§ PROBLEM
Find how many lines below hold "class", and give that number as the entire answer.

§ DATA TO PROCESS
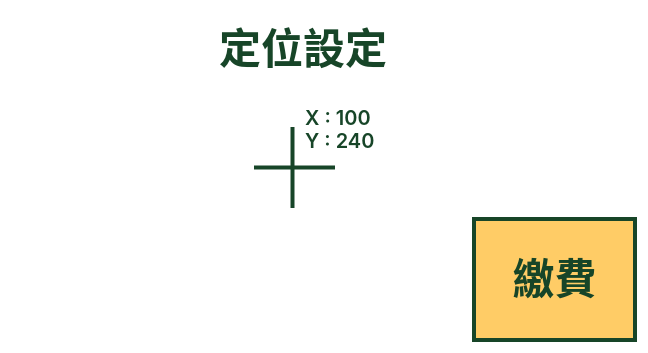
<!DOCTYPE html>
<html lang="zh-Hant">
<head>
<meta charset="utf-8">
<title>定位設定</title>
<style>
:root {
  --ink: #174528;
  --amber: #ffcc66;
  --paper: #ffffff;
}
* { box-sizing: border-box; margin: 0; }
body { background: var(--paper); overflow: hidden; }
.screen {
  position: relative;
  width: 648px;
  height: 353px;
  overflow: hidden;
  background: var(--paper);
  color: var(--ink);
}
.title, .pay {
  font: 700 42px/42px "Noto Sans CJK TC", sans-serif;
  white-space: nowrap;
}
.title {
  position: absolute;
  left: 219px;
  top: 25px;
}
.crosshair {
  position: absolute;
  left: 254px;
  top: 127px;
  width: 81px;
  height: 81px;
  stroke: var(--ink);
  stroke-width: 4;
}
.coordinates {
  position: absolute;
  left: 305px;
  top: 107px;
  height: 41px;
  overflow: hidden;
  font: 600 20px/23px Inter, sans-serif;
  white-space: nowrap;
}
.pay {
  position: absolute;
  left: 472px;
  top: 217px;
  width: 165px;
  height: 125px;
  display: flex;
  align-items: center;
  justify-content: center;
  padding-bottom: 8px;
  border: 4px solid var(--ink);
  background: var(--amber);
  color: inherit;
  text-decoration: none;
}
</style>
</head>
<body>
<main class="screen">
  <h1 class="title">定位設定</h1>
  <svg class="crosshair" viewBox="0 0 81 81" aria-hidden="true">
    <line x1="38.5" y1="0" x2="38.5" y2="81"/>
    <line x1="0" y1="40.5" x2="81" y2="40.5"/>
  </svg>
  <div class="coordinates">
    <p>X : 100</p>
    <p>Y : 240</p>
  </div>
  <a class="pay" href="#">繳費</a>
</main>
</body>
</html>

§ OUTPUT BELOW
5